The Book Bindery
I just read a wonderful interview with the great poet Martin Espada, in which he talks about the beauty found in writing on all kinds of subjects. Espada himself has worked as a bouncer, a gas station attendant, and everything in between. His words immediately rang in my mind as I sat and devoured Sarah Royal's anecdotes on working in an actual book bindery in an industrial section of Chicago. Her descriptions about the place itself are fascinating—full of dust, ink, large copiers, and smells reeking from all areas of the work environment. I could immediately imagine what it was like to work there, based on Royal’s vivid details. Royal also describes the surrounding areas of the book bindery—where the piles of detritus can create a sweet altar of art on the book bindery's windowsill, where a naked man parks in the back lot and lives for a few days, and where the neighbors run an auto shop that never seems to fix any cars. The stories range from hilarious to a quirky kind of sad and feature fascinating characters—the large dysfunctional family that works at the book bindery and everyone Royal meets through her lengthy commute to her job—as well as a location that seems like a character in and of itself.

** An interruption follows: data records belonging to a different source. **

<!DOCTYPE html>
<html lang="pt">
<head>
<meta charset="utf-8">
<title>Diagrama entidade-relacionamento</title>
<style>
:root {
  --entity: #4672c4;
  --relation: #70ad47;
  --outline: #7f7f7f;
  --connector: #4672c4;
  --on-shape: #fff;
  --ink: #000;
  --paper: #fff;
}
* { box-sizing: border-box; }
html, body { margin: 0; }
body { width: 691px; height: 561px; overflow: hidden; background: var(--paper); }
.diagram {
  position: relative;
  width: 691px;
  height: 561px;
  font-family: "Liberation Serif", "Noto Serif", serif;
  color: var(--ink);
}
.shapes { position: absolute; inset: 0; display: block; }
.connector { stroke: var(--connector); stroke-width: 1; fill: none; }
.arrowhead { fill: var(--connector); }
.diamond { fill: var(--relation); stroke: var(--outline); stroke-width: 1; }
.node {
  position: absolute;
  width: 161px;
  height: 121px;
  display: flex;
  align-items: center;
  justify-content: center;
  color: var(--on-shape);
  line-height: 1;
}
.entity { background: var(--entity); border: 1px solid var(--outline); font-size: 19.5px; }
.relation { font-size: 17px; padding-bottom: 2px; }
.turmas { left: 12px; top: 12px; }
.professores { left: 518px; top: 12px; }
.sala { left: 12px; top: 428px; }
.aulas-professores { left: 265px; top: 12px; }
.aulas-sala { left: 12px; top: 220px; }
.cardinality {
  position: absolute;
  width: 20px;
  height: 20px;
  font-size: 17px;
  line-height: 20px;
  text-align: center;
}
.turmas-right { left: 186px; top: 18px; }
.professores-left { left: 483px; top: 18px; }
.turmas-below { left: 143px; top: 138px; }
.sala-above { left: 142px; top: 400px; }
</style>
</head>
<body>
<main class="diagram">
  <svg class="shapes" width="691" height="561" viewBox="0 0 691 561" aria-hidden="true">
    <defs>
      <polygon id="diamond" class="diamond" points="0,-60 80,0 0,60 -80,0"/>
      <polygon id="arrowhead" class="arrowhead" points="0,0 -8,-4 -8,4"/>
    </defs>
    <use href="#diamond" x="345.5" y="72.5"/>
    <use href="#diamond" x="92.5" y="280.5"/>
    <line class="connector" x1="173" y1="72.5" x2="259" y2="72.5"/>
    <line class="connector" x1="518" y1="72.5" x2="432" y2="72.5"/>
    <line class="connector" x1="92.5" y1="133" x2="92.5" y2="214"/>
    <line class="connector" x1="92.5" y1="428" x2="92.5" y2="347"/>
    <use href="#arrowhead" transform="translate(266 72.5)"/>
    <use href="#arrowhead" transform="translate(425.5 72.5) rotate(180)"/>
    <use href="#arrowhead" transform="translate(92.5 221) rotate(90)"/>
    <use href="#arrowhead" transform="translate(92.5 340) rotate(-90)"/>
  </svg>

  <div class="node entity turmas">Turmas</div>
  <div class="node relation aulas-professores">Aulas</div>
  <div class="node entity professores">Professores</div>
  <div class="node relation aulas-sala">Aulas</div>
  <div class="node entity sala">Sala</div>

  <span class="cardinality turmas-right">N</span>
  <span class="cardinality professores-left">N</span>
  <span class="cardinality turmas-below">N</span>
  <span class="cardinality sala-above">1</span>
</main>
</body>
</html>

There's the boss in drag and his brother, who are former alcoholics; a mix of folks who have hooked up with each other, used to be married, have kids together, or are somehow related; and the infamous crazy girl that sits on the bus with Royal as often as she can and tries to break down the mysteries of life with her.
I relate to her mindless drinking of the sludge they call coffee at the bindery and bitching about the bosses in everyday banter with the other employees. I relate to using arts and crafts projects and other creative pursuits to break up the monotony of a job. I used to work at Wawa (for anyone that doesn't live in the northeast U.S., it's a big chain convenience store) and would create all kinds of songs and beats while slicing huge slabs of pink meat behind the deli. I would entertain all the other Wawa employees with imaginary stories and daydreams while filling the walk-in cooler. I think a good deal of folks can relate to this kind of behavior while working the drudgery of their daily job. And that's why these little stories are so satisfying. They're real slices of life, and as poet Espada says, "It's easy to write about the working class in the abstract, but that impulse tends to produce bad poetry. It's very different to write about working class people in terms of the work they do."